A basic nomogram consists of three scales. By reading off known values from two of the scales, you can estimate a third one. Here’s an example I found in the ICRP‘s reference manual.
It’s difficult to measure people’s skin surface area, but height and bodyweight are very straightforward. To use the nomogram, you place a ruler (or other straight edge) on the height* and weight scales and read of the point where the ruler crosses the surface area scale. I’m 177cm tall and weigh 72kg, so according to this, my estimated skin surface area is 1.89m2.
Of course nowadays, the standard way to solve this sort of problem is to write a function. Jonty suggested that the main modern use of nomograms is in fieldwork situations, where computers aren’t handily available. (His case study was Kenyan vets trying to estimate the weight of donkeys form there height and girth.)
Altman and Dittmer’s Respiration and Circulation has many more pretty nomograms.

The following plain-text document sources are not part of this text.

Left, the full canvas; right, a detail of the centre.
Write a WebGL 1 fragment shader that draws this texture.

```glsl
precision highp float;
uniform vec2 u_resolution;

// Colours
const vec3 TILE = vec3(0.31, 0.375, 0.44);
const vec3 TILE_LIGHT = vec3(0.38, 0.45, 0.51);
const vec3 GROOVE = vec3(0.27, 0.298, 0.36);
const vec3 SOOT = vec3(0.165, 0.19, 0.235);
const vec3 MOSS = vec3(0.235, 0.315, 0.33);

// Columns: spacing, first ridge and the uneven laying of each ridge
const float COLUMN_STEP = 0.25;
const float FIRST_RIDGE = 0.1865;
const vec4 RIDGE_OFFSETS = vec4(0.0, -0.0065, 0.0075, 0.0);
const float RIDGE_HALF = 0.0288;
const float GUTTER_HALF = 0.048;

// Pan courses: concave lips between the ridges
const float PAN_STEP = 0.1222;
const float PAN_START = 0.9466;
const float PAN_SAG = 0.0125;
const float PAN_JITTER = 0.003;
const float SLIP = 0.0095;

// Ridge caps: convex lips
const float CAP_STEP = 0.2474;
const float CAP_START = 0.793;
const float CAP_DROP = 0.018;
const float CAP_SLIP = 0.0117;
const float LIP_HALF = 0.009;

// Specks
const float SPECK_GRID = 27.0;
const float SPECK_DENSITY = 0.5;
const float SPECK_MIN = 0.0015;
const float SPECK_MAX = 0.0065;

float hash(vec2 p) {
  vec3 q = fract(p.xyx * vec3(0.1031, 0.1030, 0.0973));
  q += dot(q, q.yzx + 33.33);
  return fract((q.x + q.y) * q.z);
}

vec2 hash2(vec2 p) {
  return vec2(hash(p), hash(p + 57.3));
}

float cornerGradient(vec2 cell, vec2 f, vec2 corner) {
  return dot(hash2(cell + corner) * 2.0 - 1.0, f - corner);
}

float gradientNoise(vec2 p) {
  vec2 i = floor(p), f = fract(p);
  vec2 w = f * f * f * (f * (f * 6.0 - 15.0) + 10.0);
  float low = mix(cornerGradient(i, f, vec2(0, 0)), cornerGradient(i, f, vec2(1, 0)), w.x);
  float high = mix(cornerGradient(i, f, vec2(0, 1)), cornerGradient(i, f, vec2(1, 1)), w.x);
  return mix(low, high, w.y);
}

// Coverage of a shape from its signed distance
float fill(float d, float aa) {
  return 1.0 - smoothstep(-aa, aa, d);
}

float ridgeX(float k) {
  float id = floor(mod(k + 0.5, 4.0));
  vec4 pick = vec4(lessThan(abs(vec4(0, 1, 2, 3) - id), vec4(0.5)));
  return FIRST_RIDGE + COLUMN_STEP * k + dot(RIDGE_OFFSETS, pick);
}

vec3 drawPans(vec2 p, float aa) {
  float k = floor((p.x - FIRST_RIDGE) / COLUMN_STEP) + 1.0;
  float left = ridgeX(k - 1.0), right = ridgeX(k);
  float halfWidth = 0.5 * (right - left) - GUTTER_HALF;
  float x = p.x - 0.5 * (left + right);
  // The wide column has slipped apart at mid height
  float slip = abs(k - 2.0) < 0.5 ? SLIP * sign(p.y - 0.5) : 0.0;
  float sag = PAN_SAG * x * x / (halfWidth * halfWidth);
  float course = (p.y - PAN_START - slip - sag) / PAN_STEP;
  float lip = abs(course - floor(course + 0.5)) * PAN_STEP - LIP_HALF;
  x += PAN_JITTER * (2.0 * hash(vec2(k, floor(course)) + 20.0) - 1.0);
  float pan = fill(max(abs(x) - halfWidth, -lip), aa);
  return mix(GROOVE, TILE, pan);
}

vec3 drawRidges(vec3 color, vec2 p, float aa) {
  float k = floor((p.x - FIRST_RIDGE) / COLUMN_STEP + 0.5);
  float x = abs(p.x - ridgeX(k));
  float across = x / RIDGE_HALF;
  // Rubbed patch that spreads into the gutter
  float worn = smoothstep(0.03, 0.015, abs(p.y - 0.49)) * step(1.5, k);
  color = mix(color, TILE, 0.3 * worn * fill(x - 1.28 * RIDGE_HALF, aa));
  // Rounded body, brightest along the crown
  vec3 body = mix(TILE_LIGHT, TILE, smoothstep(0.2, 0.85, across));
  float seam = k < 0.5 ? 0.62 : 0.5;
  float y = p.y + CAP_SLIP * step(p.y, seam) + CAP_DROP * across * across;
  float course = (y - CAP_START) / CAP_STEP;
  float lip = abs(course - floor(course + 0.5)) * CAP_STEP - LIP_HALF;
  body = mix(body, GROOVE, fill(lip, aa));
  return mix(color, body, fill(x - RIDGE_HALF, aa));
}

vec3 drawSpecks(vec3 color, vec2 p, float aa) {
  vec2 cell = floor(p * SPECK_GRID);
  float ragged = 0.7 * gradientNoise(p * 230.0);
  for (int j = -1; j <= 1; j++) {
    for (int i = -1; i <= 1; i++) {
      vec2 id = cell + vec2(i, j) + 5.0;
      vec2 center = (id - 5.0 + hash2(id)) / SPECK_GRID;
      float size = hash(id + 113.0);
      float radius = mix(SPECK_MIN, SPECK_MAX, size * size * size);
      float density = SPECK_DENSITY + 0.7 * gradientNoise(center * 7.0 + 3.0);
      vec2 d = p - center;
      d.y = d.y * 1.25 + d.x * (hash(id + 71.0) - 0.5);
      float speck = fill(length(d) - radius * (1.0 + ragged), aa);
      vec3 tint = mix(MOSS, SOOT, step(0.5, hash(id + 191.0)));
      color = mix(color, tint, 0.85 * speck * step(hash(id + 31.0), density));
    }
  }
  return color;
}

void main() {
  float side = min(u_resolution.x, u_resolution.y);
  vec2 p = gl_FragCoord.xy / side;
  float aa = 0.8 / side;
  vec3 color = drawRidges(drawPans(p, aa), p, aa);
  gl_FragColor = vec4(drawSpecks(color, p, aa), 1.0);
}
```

I was particularly impressed by those on blood pH, reproduced below for your pleasure.
Your homework is to dig out a pre-1980 textbook and hunt for more nomograms.
*Gruesomely, the fact that the scale is labelled “length” rather than “height” makes me suspect that the bodies that provided the data were in a permanent lying down position – that is, they were corpses.